He told the UK Rail Summit: “One of the scenarios that we might all want to have in our heads is that actually we might be going back to a situation like the fifties where the maximum traffic on the railway was on peak Summer Saturdays and not in what we would now regard as the normal peak hours. But I don't really know that yet.”
We still don’t really know that. But we do know that leisure travel has consistently been a good news story for otherwise beleaguered bus and rail operators.
Fast forward to this Spring and operators were asking themselves whether weekends are the key to patronage recovery.
Figures from the UK’s Department for Transport suggested that public transport patronage was slowly recovering from Covid-19 in Great Britain, but patronage at weekends was exceeding that of weekdays in many cases.
Daily figures from late April suggested that rail patronage over the long Easter weekend was between around 84% of that experienced in early March 2020 before the first Covid-19 national lockdown.
London Underground was reporting patronage of around 65% on weekdays, but much more at weekends with figures in the mid to late-eighties.
Regional bus services outside London also followed this trend and were regularly reporting patronage in the high eighties at weekends, up from figures in the early seventies on weekdays. This is also true in London where patronage was generally around the 70% on weekdays but at the mid to late 80% mark at weekends.
As we move into the Summer, public transport operators will be hoping to further capitalize on this opportunity for growth. High petrol prices may help them to encourage more people on board but at the same time, the cost of living crisis could see a squeeze on discretionary travel. It is now more important than ever to have data-driven insights that will empower decision making.
Data is the key to success and local knowledge and local connections will be vital. Network managers will need the right tools to hand when they are planning bus networks for the very different landscape that will characterize the post Covid-19 era.
CitySwift’s Mobility Intelligence as a Service platform is designed to provide those all important tools. Integrating seamlessly with existing systems it eliminates the barriers and complexity associated with data access and analysis. As operators scrutinise patronage trends in this new era, CitySwift is the only platform that blends GPS, scheduling and ticketing data to reveal new insights into network movement, patronage and performance.
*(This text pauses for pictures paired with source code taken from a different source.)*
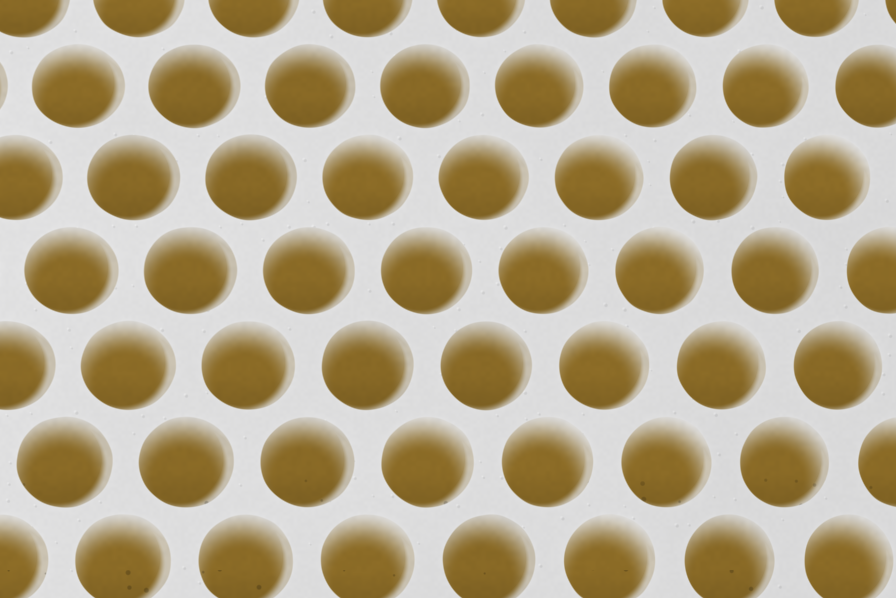
Reproduce this pattern procedurally as a WebGL 1 fragment shader.

```glsl
precision highp float;
// White plaster slab pierced by staggered rows of round holes with shaded golden walls.
uniform vec2 u_resolution;

const float ROWS = 7.0;
const vec3 PLASTER = vec3(0.862, 0.862, 0.864);
const vec3 GOLD = vec3(0.525, 0.405, 0.145);

float hash(vec2 p) {
  vec3 q = fract(vec3(p.xyx) * 0.1031);
  q += dot(q, q.yzx + 33.33);
  return fract((q.x + q.y) * q.z);
}

float noise(vec2 p) {
  vec2 i = floor(p);
  vec2 f = fract(p);
  f = f * f * (3.0 - 2.0 * f);
  float a = mix(hash(i), hash(i + vec2(1.0, 0.0)), f.x);
  float b = mix(hash(i + vec2(0.0, 1.0)), hash(i + vec2(1.0, 1.0)), f.x);
  return mix(a, b, f.y);
}

// One small dot in a random share of the cells of a grid.
float specks(vec2 p, float scale, float share, float size, float aa) {
  vec2 cell = floor(p * scale);
  vec2 center = 0.25 + 0.5 * vec2(hash(cell + 7.0), hash(cell + 19.0));
  float radius = size * (0.5 + hash(cell + 31.0));
  float d = length(fract(p * scale) - center) / scale;
  float dot1 = 1.0 - smoothstep(radius - aa, radius + aa, d);
  return dot1 * step(hash(cell + 3.0), share);
}

// Row height and spacing grow slowly down the slab: perspective.
float rowHeight(float row) {
  return -0.006 + 0.1484 * row + 0.00147 * row * row;
}

float columnSpacing(float row) {
  return 0.190 + 0.00225 * row;
}

// Column index of the hole nearest to x; odd rows are shifted by half a step.
float nearestColumn(float x, float row) {
  float stagger = 0.5 * mod(row, 2.0);
  return floor((x - 0.615) / columnSpacing(row) - stagger + 0.5) + stagger;
}

vec2 holeCenter(float column, float row) {
  float x = 0.615 + columnSpacing(row) * column - 0.0006 * column * column;
  return vec2(x, rowHeight(row));
}

vec2 holeRadius(float column, float row) {
  return vec2(0.0748 - 0.001 * column + 0.0006 * row, 0.0684 + 0.00147 * row);
}

// Wall colour at q in the unit disc (y down): lit at the top right, dark below.
vec3 wallColor(vec2 q, float column, float seed) {
  vec2 darkCenter = vec2(-0.12 - 0.025 * column, 0.38 + 0.06 * (seed - 0.5));
  float light = smoothstep(0.6, 1.55, length(q - darkCenter));
  light = max(light, 0.75 * smoothstep(0.82, 1.04, length(q - vec2(-0.14, 0.06))));
  vec3 gold = GOLD * (1.03 - 0.08 * smoothstep(0.1, 0.9, q.y));
  return mix(gold, PLASTER, light);
}

vec3 plasterColor(vec2 p, float aa) {
  float cloud = noise(p * 5.0) - 0.5;
  float grain = noise(p * 170.0) - 0.5;
  float tone = 1.0 + 0.015 * cloud + 0.014 * grain - 0.02 * (p.x - 0.75);
  float pits = specks(p, 28.0, 0.3, 0.0018, aa);
  float glints = specks(p + 0.0025, 28.0, 0.3, 0.0015, aa);
  return PLASTER * (tone + 0.04 * glints - 0.07 * pits);
}

void main() {
  // Slab coordinates in canvas heights, y pointing down.
  vec2 p = vec2(gl_FragCoord.x, u_resolution.y - gl_FragCoord.y) / u_resolution.y;
  float aa = 1.0 / u_resolution.y;
  vec3 color = plasterColor(p, aa);

  for (float row = 0.0; row < ROWS; row++) {
    float column = nearestColumn(p.x, row);
    vec2 radius = holeRadius(column, row);
    vec2 q = (p - holeCenter(column, row)) / radius;
    float seed = hash(vec2(column * 2.0 + 40.0, row + 11.0));

    // Slightly uneven rim
    float wobble = 0.022 * (noise(q * 2.5 + seed * 50.0) - 0.5);
    float rim = (length(q) - 1.0 + wobble) * radius.y;
    float inside = 1.0 - smoothstep(-aa, aa, rim);

    // Bevel glow around the opening
    color *= 1.0 + 0.02 * exp(-max(rim, 0.0) * 220.0);

    // Wall with faint grain, and stains in the lower rows
    vec3 wall = wallColor(q, column, seed);
    wall *= 1.0 + 0.03 * (noise(p * 120.0) - 0.5) + 0.03 * (seed - 0.5);
    float stains = specks(p, 34.0, 0.16, 0.0028, aa);
    wall *= 1.0 - 0.2 * stains * smoothstep(0.7, 0.85, p.y) * step(0.2, q.y);
    color = mix(color, wall, inside);
  }
  gl_FragColor = vec4(color, 1.0);
}
```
Learn more about CitySwift’s Mobility Intelligence platform, request a demo or contact us to discover how CitySwift can help you run a network based on the most comprehensive picture of the latest passenger movements.